On What Would Have Been All My Children and One Life to Live Creator Agnes Nixon’s 98th Birthday, a Loving Tribute to the Daytime Trailblazer — Plus, a Photo-Filled Walk Down Memory Lane
Robert Phillips/ABC/Courtesy of The Everett Collection; Steve Fenn/ABC/Courtesy of the Everett Collection
If not for her, we’d never have met Erica Kane, Victoria Lord or Tad Martin.
You know that person in your life who scoffs at the idea of watching a soap and would deny knowing anything about them? While they may not know the name Agnes Nixon, who would have turned 98 years old on December 10, it would be almost impossible for them not to be familiar with the legendary scribe’s work.
They’ve undoubtedly heard of All My Children and One Life to Live, the groundbreaking soaps she created. They probably know of Erica Kane and her portrayer, if only because they’ve lost often enough to be referred to as the Susan Lucci of whatever it was they were playing. (Hopefully, as with Lucci’s Emmy run, they eventually scored a win.)
And if they’re being honest, they probably tuned in to Nixon’s soaps at some point.
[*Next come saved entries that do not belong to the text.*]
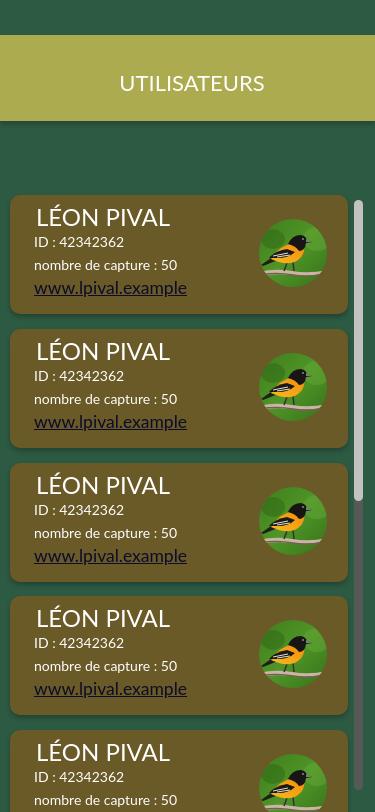
<!DOCTYPE html>
<html lang="fr">
<head>
<meta charset="utf-8">
<title>Utilisateurs</title>
<style>
  :root {
    --forest: #2d5a43;
    --olive: #acab4f;
    --bark: #6a5a28;
    --text: #ffffff;
    --link: #0c0c2a;
    --track: #565a57;
    --thumb: #c2c2c2;
  }
  * { box-sizing: border-box; margin: 0; padding: 0; }
  html, body { width: 375px; height: 812px; overflow: hidden; }
  body { font-family: Lato, "Open Sans", sans-serif; color: var(--text); background: var(--forest); }
  .screen { width: 375px; height: 812px; padding-top: 35px; overflow: hidden; background: var(--forest); }
  .header {
    height: 86px; padding: 10px 0 0 9px;
    display: flex; align-items: center; justify-content: center;
    background: var(--olive); box-shadow: 0 3px 5px rgba(0, 0, 0, .22);
  }
  .header h1 { font-size: 22px; font-weight: 400; line-height: 28px; }
  .content { display: flex; gap: 6px; height: 691px; padding: 74px 12px 0 10px; }
  .users { width: 338px; display: flex; flex-direction: column; gap: 14.8px; list-style: none; }
  .user {
    flex: none; height: 119px; padding: 9px 21px 0 24px;
    display: flex; justify-content: space-between;
    background: var(--bark); border-radius: 10px;
    box-shadow: 0 3px 5px rgba(0, 0, 0, .25);
  }
  .user h2 { padding-left: 2px; font-size: 24px; font-weight: 400; line-height: 26px; }
  .user p { font-size: 14px; line-height: 23px; }
  .user a { display: block; font-size: 17.5px; line-height: 23px; color: var(--link); text-decoration: underline; }
  .avatar { flex: none; width: 68px; height: 68px; margin-top: 15px; border-radius: 50%; }
  .scrollbar { width: 9px; height: 590px; margin-top: 5px; border-radius: 5px; background: var(--track); }
  .thumb { height: 301px; border-radius: 5px; background: var(--thumb); }
  .library { position: absolute; }
</style>
</head>
<body>
<svg class="library" width="0" height="0" aria-hidden="true">
  <defs>
    <linearGradient id="foliage" x1="0" y1="0" x2="1" y2="1">
      <stop offset="0" stop-color="#3f7d1c"/>
      <stop offset=".5" stop-color="#4f9527"/>
      <stop offset="1" stop-color="#367219"/>
    </linearGradient>
    <linearGradient id="plumage" x1="1" y1="0" x2="0" y2="1">
      <stop offset="0" stop-color="#f58a0c"/>
      <stop offset="1" stop-color="#f7bb1d"/>
    </linearGradient>
    <symbol id="bird" viewBox="0 0 68 68">
      <rect width="68" height="68" fill="url(#foliage)"/>
      <ellipse cx="58" cy="20" rx="14" ry="12" fill="#65a836" opacity=".5"/>
      <ellipse cx="14" cy="20" rx="12" ry="10" fill="#2f6817" opacity=".5"/>
      <path d="M0 53Q16 49 33 52T68 51V55Q48 58 32 56T0 57Z" fill="#c9b5a4"/>
      <path d="M0 56Q18 53 34 56T68 54" fill="none" stroke="#765f51" stroke-width="1.5"/>
      <path d="M28 44L25 52M34 43L35 52" stroke="#343033" stroke-width="1.5"/>
      <path d="M12 39L2 46L4 47L19 41Z" fill="#20201b"/>
      <path d="M12 40Q20 27 34 24L45 25Q47 35 39 41Q29 48 12 40Z" fill="url(#plumage)"/>
      <path d="M10 39Q16 32 28 30L36 33Q30 39 19 39Z" fill="#1b1a18"/>
      <path d="M14 37L29 34M18 38L31 36" stroke="#e5dfcf" stroke-width="1"/>
      <path d="M29 25Q33 16 42 16Q47 17 48 21L53 23L47 24Q46 32 40 32Q37 27 29 25Z" fill="#171614"/>
      <path d="M47 20L53 23L47 23Z" fill="#777d80"/>
      <circle cx="44" cy="20" r="1" fill="#8d8a80"/>
    </symbol>
  </defs>
</svg>
<div class="screen">
  <header class="header"><h1>UTILISATEURS</h1></header>
  <main class="content">
    <ul class="users">
      <li class="user">
        <div class="details">
          <h2>LÉON PIVAL</h2>
          <p>ID : 42342362</p>
          <p>nombre de capture : 50</p>
          <a href="#">www.lpival.example</a>
        </div>
        <svg class="avatar" role="img" aria-label="Photo d'un oiseau orange et noir sur une branche"><use href="#bird"/></svg>
      </li>
      <li class="user">
        <div class="details">
          <h2>LÉON PIVAL</h2>
          <p>ID : 42342362</p>
          <p>nombre de capture : 50</p>
          <a href="#">www.lpival.example</a>
        </div>
        <svg class="avatar" role="img" aria-label="Photo d'un oiseau orange et noir sur une branche"><use href="#bird"/></svg>
      </li>
      <li class="user">
        <div class="details">
          <h2>LÉON PIVAL</h2>
          <p>ID : 42342362</p>
          <p>nombre de capture : 50</p>
          <a href="#">www.lpival.example</a>
        </div>
        <svg class="avatar" role="img" aria-label="Photo d'un oiseau orange et noir sur une branche"><use href="#bird"/></svg>
      </li>
      <li class="user">
        <div class="details">
          <h2>LÉON PIVAL</h2>
          <p>ID : 42342362</p>
          <p>nombre de capture : 50</p>
          <a href="#">www.lpival.example</a>
        </div>
        <svg class="avatar" role="img" aria-label="Photo d'un oiseau orange et noir sur une branche"><use href="#bird"/></svg>
      </li>
      <li class="user">
        <div class="details">
          <h2>LÉON PIVAL</h2>
          <p>ID : 42342362</p>
          <p>nombre de capture : 50</p>
          <a href="#">www.lpival.example</a>
        </div>
        <svg class="avatar" role="img" aria-label="Photo d'un oiseau orange et noir sur une branche"><use href="#bird"/></svg>
      </li>
    </ul>
    <div class="scrollbar" aria-hidden="true"><div class="thumb"></div></div>
  </main>
</div>
</body>
</html>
Maybe they watched One Life To Live‘s housewife-turned-hooker Karen Wolek break down on the stand, or the unforgettable scenes in which All My Children newlywed Jenny was killed by an exploding jet-ski. (Hey, it happens.)
When soap fans bemoan the fact that “they don’t write ’em like that anymore,” they might just as well add, “not since we lost Agnes Nixon,” who passed away on September 28, 2016. Interestingly, the subtitle of her biography My Life To Live not only sums up what made her so special but might also be indicative of a problem which currently plagues the genre she so loved: How I Became the Queen of Soaps When Men Ruled the Airwaves.
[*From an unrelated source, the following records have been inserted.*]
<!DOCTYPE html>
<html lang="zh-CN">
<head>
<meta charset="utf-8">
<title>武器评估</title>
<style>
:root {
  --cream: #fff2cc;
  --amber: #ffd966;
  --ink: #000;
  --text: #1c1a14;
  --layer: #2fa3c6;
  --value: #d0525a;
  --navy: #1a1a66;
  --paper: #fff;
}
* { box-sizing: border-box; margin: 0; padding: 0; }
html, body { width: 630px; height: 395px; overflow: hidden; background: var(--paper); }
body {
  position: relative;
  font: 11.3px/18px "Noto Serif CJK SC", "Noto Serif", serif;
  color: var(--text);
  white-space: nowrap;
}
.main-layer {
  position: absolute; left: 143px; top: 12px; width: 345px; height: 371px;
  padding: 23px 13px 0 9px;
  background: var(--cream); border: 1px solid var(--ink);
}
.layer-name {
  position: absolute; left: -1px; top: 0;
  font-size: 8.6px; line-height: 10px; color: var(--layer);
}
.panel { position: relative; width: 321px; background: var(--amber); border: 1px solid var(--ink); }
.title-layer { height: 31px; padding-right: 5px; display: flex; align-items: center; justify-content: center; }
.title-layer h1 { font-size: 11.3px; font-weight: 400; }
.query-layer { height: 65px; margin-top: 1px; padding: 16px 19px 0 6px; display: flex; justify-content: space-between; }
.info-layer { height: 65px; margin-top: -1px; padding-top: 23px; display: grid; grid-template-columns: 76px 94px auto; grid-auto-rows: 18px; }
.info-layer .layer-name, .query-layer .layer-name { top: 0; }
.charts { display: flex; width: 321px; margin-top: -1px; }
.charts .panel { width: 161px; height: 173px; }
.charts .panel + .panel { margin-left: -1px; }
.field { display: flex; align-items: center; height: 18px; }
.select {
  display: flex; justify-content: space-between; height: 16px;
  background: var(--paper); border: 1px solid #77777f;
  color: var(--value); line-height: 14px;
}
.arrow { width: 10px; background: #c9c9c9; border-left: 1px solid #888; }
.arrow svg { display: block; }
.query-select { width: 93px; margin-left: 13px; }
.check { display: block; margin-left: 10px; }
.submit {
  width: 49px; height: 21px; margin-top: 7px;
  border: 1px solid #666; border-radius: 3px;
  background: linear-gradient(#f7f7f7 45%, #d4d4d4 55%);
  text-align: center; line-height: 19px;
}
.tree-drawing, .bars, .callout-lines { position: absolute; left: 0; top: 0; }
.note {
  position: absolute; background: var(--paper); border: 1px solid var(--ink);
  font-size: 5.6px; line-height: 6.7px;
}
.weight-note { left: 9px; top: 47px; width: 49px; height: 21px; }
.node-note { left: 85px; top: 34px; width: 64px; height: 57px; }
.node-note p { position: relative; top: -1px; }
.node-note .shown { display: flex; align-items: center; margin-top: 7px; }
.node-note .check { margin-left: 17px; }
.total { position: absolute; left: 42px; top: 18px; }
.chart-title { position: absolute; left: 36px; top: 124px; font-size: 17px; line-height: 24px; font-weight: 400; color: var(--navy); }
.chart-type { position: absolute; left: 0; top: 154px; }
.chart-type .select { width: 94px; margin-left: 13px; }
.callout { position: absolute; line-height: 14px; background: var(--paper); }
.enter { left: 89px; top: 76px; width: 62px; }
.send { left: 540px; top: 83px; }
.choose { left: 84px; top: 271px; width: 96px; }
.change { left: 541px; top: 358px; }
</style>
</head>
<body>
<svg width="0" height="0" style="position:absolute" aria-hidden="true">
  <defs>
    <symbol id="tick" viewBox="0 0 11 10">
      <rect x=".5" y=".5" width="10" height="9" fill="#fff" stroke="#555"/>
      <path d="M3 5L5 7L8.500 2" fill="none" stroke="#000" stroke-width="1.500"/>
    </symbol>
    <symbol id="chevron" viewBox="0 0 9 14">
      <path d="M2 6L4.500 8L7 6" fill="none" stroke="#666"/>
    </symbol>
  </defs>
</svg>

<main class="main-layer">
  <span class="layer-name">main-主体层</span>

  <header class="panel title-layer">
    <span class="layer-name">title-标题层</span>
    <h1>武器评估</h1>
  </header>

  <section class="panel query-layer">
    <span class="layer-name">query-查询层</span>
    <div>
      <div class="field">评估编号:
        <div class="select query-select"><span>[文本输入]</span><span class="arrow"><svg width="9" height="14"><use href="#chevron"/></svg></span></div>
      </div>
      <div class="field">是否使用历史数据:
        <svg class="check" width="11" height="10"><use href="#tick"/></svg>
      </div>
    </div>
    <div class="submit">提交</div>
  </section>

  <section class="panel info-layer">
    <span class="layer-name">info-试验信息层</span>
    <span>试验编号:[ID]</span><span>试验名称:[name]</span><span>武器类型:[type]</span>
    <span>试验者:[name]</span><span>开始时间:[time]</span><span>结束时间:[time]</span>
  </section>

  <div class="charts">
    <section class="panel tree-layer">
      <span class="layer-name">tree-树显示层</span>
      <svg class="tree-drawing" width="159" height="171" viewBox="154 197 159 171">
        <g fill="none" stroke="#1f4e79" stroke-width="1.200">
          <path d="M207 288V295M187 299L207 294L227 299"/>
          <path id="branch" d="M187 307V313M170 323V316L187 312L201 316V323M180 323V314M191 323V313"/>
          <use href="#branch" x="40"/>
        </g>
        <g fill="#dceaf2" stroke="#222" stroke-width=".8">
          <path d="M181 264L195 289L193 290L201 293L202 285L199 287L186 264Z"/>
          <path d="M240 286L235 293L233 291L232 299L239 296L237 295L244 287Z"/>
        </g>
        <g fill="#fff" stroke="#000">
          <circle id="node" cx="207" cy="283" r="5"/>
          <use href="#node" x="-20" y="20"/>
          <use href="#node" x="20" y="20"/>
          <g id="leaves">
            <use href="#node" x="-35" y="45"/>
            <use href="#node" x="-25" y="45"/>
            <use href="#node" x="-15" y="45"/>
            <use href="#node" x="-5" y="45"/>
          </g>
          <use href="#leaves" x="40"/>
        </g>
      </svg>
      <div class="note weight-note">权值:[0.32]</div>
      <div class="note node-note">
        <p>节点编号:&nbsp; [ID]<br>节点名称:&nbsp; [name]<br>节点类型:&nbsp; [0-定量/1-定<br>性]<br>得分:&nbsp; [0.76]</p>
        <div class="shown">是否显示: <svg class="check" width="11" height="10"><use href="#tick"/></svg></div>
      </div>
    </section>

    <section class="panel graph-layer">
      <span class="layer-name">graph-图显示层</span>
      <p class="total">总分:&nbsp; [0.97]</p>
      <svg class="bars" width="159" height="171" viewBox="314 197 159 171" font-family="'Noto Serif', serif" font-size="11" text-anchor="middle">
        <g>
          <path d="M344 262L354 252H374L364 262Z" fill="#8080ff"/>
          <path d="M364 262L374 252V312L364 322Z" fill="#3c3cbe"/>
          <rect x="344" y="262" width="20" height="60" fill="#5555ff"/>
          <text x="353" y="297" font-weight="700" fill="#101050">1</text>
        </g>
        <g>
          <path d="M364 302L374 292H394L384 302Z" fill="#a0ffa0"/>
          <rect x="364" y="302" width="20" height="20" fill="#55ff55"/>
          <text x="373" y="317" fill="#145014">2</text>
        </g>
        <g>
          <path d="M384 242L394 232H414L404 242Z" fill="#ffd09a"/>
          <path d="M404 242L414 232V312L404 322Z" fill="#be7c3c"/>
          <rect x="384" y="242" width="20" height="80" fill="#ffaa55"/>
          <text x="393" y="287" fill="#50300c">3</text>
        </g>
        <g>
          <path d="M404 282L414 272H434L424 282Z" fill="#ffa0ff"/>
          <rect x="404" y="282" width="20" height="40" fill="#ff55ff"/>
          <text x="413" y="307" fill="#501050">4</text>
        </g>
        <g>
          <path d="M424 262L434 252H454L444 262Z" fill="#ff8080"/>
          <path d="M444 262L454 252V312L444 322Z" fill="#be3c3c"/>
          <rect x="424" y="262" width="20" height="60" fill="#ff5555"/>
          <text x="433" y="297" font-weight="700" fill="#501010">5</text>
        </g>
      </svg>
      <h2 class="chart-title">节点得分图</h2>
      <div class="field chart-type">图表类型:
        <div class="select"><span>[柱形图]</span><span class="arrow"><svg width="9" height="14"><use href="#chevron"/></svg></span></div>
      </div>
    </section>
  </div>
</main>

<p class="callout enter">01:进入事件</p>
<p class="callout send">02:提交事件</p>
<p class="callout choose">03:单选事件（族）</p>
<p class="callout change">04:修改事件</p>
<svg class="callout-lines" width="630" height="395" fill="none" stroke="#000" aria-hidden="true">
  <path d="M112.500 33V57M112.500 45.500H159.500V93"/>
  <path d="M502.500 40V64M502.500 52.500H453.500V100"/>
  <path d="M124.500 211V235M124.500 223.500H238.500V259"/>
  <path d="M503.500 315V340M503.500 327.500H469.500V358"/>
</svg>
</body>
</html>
How She Rocked the Boat
It’s hard to imagine what Nixon might make of today’s four remaining daytime dramas (the writing teams of each, it’s worth noting, are currently headed by men). Rare are the socially-relevant stories which she almost casually wove into the fabric of her tales. “I wasn’t trying to change the genre,” she told NPR during a 1990 interview. “I was just trying to write what was interesting to me.”
But change the genre, she did, even as network executives — read: men — tried to prevent her from doing so. Whether it was Guiding Light’s Bert Bauer getting a pap smear or All My Children‘s Bianca Montgomery coming out, no topic was out of bounds. When it came to writing soaps, Nixon believed in chronicling the human condition. “There’s nothing new,” she told the Washington Post, “but it’s ever-changing. Life is fascinating, and if you look at your family and your friends and you have a writer’s viewpoint, you can see each person’s life as a soap opera in itself.”
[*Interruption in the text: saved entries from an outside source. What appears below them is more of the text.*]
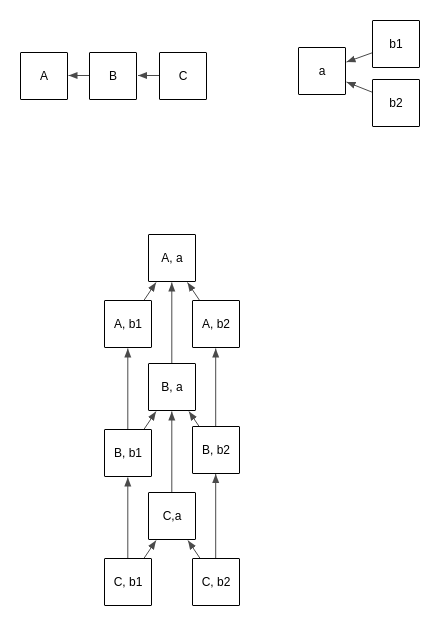
<!DOCTYPE html>
<html lang="en">
<head>
<meta charset="utf-8">
<title>Product of two hierarchies</title>
<style>
:root { --paper: #fff; --ink: #000; --edge: #4a4a4a; }
* { box-sizing: border-box; }
html, body { margin: 0; overflow: hidden; background: var(--paper); }
.diagram { position: relative; width: 441px; height: 627px; overflow: hidden; background: var(--paper); }
.edges { position: absolute; left: 0; top: 0; display: block; }
.edges line { stroke: var(--edge); stroke-width: 1; }
.edges marker path { fill: var(--edge); }
.node {
  position: absolute; left: var(--x); top: var(--y); width: 48px; height: 48px;
  display: flex; align-items: center; justify-content: center;
  border: 1px solid var(--ink); border-radius: 1px; background: var(--paper); color: var(--ink);
  font: 12px/14px "Liberation Sans", Arial, sans-serif; white-space: nowrap;
}
</style>
</head>
<body>
<main class="diagram">
  <svg class="edges" width="441" height="627" viewBox="0 0 441 627" aria-hidden="true">
    <defs>
      <marker id="arrow" markerUnits="userSpaceOnUse" markerWidth="10" markerHeight="8" refX="9" refY="4" orient="auto">
        <path d="M9 4 0 0.5V7.5Z"/>
      </marker>
    </defs>
    <g marker-end="url(#arrow)">
      <g class="chain-edges">
        <line x1="90" y1="75.5" x2="68.5" y2="75.5" marker-end="url(#arrow)"/>
        <line x1="159" y1="75.5" x2="138" y2="75.5" marker-end="url(#arrow)"/>
      </g>
      <g class="fork-edges">
        <line x1="373" y1="52.5" x2="346.5" y2="62" marker-end="url(#arrow)"/>
        <line x1="373" y1="92.5" x2="346.5" y2="82" marker-end="url(#arrow)"/>
      </g>
      <g class="product-edges">
        <line x1="143.5" y1="301" x2="156" y2="282.5" marker-end="url(#arrow)"/>
        <line x1="200" y1="301" x2="187.5" y2="282.5" marker-end="url(#arrow)"/>
        <line x1="171.8" y1="364" x2="171.8" y2="282.5" marker-end="url(#arrow)"/>
        <line x1="127.8" y1="430" x2="127.8" y2="348.5" marker-end="url(#arrow)"/>
        <line x1="215.7" y1="427" x2="215.7" y2="348.5" marker-end="url(#arrow)"/>
        <line x1="143.5" y1="430" x2="156" y2="411.5" marker-end="url(#arrow)"/>
        <line x1="199.5" y1="427" x2="189" y2="411.5" marker-end="url(#arrow)"/>
        <line x1="171.8" y1="493" x2="171.8" y2="411.5" marker-end="url(#arrow)"/>
        <line x1="127.8" y1="559" x2="127.8" y2="477.5" marker-end="url(#arrow)"/>
        <line x1="215.7" y1="559" x2="215.7" y2="474" marker-end="url(#arrow)"/>
        <line x1="143.5" y1="559" x2="156" y2="540.5" marker-end="url(#arrow)"/>
        <line x1="200.5" y1="559" x2="188" y2="540.5" marker-end="url(#arrow)"/>
      </g>
    </g>
  </svg>

  <section class="chain" aria-label="Chain">
    <div class="node" style="--x:20px;--y:52px">A</div>
    <div class="node" style="--x:89px;--y:52px">B</div>
    <div class="node" style="--x:159px;--y:52px">C</div>
  </section>

  <section class="fork" aria-label="Fork">
    <div class="node" style="--x:298px;--y:47px">a</div>
    <div class="node" style="--x:372px;--y:20px">b1</div>
    <div class="node" style="--x:372px;--y:79px">b2</div>
  </section>

  <section class="product" aria-label="Product">
    <div class="node" style="--x:148px;--y:234px">A, a</div>
    <div class="node" style="--x:104px;--y:300px">A, b1</div>
    <div class="node" style="--x:192px;--y:300px">A, b2</div>
    <div class="node" style="--x:148px;--y:363px">B, a</div>
    <div class="node" style="--x:104px;--y:429px">B, b1</div>
    <div class="node" style="--x:192px;--y:426px">B, b2</div>
    <div class="node" style="--x:148px;--y:492px">C,a</div>
    <div class="node" style="--x:104px;--y:558px">C, b1</div>
    <div class="node" style="--x:192px;--y:558px">C, b2</div>
  </section>
</main>
</body>
</html>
Writing People, Not Characters
It was that ability to see the residents of Pine Valley, Springfield, Corinth and Llanview as people rather than characters which set apart Nixon’s writing. Some might have viewed All My Children‘s Erica as an over-the-top, much-married diva bordering on caricature, but Nixon understood what was at the beating, human heart of her creation’s every move.
“She has a lot of problems,” Nixon told the Post. “Her father deserted her and her mother when she was at a very impressionable age, and she has very low self-esteem. She really needs a man to make her feel marvelous, because she only sees herself reflected in a man’s eyes.”
An Impossible Act to Follow
That simply, Nixon managed to succinctly sum up one of daytime’s most complicated characters. And in looking back at Erica’s life, that single through-line tracks over decades of story. It is that deep understanding of both the people who populated the worlds she created as well as those who would visit them daily that made Nixon’s a talent the likes of which we may never see again.
Share your favorite Nixon-created storyline in the comments below, then join us in revisiting one of her greatest creations, All My Children, via the gallery below. In it, you’ll find an incredible array of memory-stirring photos, including some you’ve probably never seen before.